Treatment of Pending Complaint Proceedings
The commission explicitly stated that any FM translator interference complaints pending as of the effective date of the new rules would be decided under the new rules.
Once the new rules become fully effective, the commission will permit parties to pending complaint proceedings to submit supplemental materials to address the revised rules. Presumably, this will serve as an opportunity for complainants to make the necessary modifications to their complaints to adhere to the new complaint requirements, and for defending translator licensees to seek dismissal of the complaints for their failure to adhere with the new procedural requirements.
The amended rules should become effective in mid-August. The report and order was published in the Federal Register on June 14, which would make the effective date of the rule amendments that do not constitute “information collections” Aug. 13 (we note that the initial Federal Register publication reported the effective date as July 15, but FCC staff has confirmed that was in error, and a correction will be published).
As stated in the report and order, however, the bulk of the new complaint procedures deal with “information collections” and therefore require the further approval of the Office of Management and Budget under the Paperwork Reduction Act, and will become effective only after the FCC publishes a notice of OMB approval in the Federal Register.
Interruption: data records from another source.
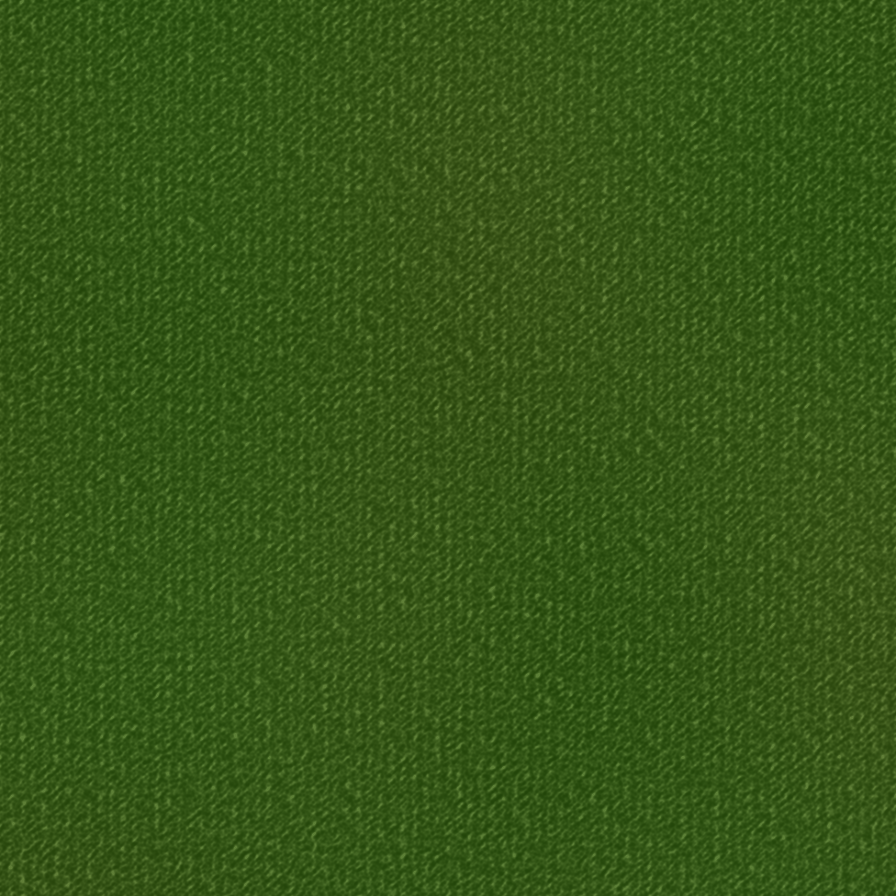
Give the GLSL for this texture, as a Shadertoy shader.

```glsl
const vec3 SHADOW_GREEN = vec3(0.150, 0.278, 0.045);
const vec3 LIGHT_GREEN = vec3(0.310, 0.440, 0.170);
const vec3 TINT_SHIFT = vec3(0.045, -0.004, 0.014);
const float TAU = 6.2831853;

const float RIB_COUNT = 80.0;                   // vertical ribs per canvas
const float TWILL_ROWS = 90.0;                  // diagonal rows per canvas
const vec2 FLECK_SCALE = vec2(84.0, 235.0);     // along and across the thread
const float GRAIN_SCALE = 245.0;
const float TINT_SCALE = 2.2;
const float SHADE_SCALE = 3.1;
const float WARP_SCALE = 30.0;
const float WARP_AMOUNT = 0.6;

const float BASE_LEVEL = 0.345;
const float RIB_DEPTH = 0.11;
const float TWILL_DEPTH = 0.13;
const float FLECK_DEPTH = 0.76;
const float RIB_FLECKS = 0.35;                  // how far ribs gather flecks
const float GRAIN_DEPTH = 0.62;
const float SHADE_DEPTH = 0.10;
const float HIGHLIGHT_BOOST = 0.65;

vec2 hashGradient(vec2 cell) {
    vec3 p = fract(vec3(cell.xyx) * vec3(0.1031, 0.1030, 0.0973));
    p += dot(p, p.yzx + 33.33);
    float angle = TAU * fract((p.x + p.y) * p.z);
    return vec2(cos(angle), sin(angle));
}

float gradientNoise(vec2 p) {
    vec2 cell = floor(p);
    vec2 f = p - cell;
    vec2 u = f * f * f * (f * (f * 6.0 - 15.0) + 10.0);
    float a = dot(hashGradient(cell), f);
    float b = dot(hashGradient(cell + vec2(1, 0)), f - vec2(1, 0));
    float c = dot(hashGradient(cell + vec2(0, 1)), f - vec2(0, 1));
    float d = dot(hashGradient(cell + vec2(1, 1)), f - vec2(1, 1));
    return mix(mix(a, b, u.x), mix(c, d, u.x), u.y);
}

// Height of the cloth: ribs, diagonal twill, raised flecks and fine grain
float clothRelief(vec2 uv) {
    float warp = WARP_AMOUNT * gradientNoise(uv * WARP_SCALE + 51.0);
    float ribs = cos(TAU * RIB_COUNT * uv.x);
    float twill = cos(TAU * (RIB_COUNT * uv.x - TWILL_ROWS * uv.y + warp));

    vec2 along = normalize(vec2(TWILL_ROWS, RIB_COUNT));
    vec2 across = vec2(-along.y, along.x);
    vec2 thread = vec2(dot(uv, along), dot(uv, across));
    float flecks = gradientNoise(thread * FLECK_SCALE + 307.0);
    flecks *= 1.0 + RIB_FLECKS * ribs;

    // Turned grain keeps its lattice off the pixel rows
    vec2 turned = mat2(0.87, 0.49, -0.49, 0.87) * uv;
    float grain = gradientNoise(turned * GRAIN_SCALE + 213.0);

    return RIB_DEPTH * ribs + TWILL_DEPTH * twill
         + FLECK_DEPTH * flecks + GRAIN_DEPTH * grain;
}

void mainImage(out vec4 fragColor, in vec2 fragCoord) {
    vec2 uv = fragCoord / iResolution.y;

    // Favour bright thread tops over deep shadows
    float relief = clothRelief(uv);
    float level = BASE_LEVEL + relief + HIGHLIGHT_BOOST * relief * relief;

    // Broad drift in brightness, and between olive and pure green
    level += SHADE_DEPTH * gradientNoise(uv * SHADE_SCALE + 19.6);
    vec3 color = mix(SHADOW_GREEN, LIGHT_GREEN, clamp(level, -0.12, 1.35));
    color += TINT_SHIFT * gradientNoise(uv * TINT_SCALE + 7.3);
    fragColor = vec4(color, 1.0);
}
```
FCC staff has indicated that they expect that approval to also be obtained by mid-August, so that all of the rule amendments can take effect at the same time.
Should you have any questions regarding the new FM translator interference complaint procedures, or require assistance navigating a current complaint proceeding, please contact your attorney.
This article originally appeared on the blog of Fletcher, Heald & Hildreth.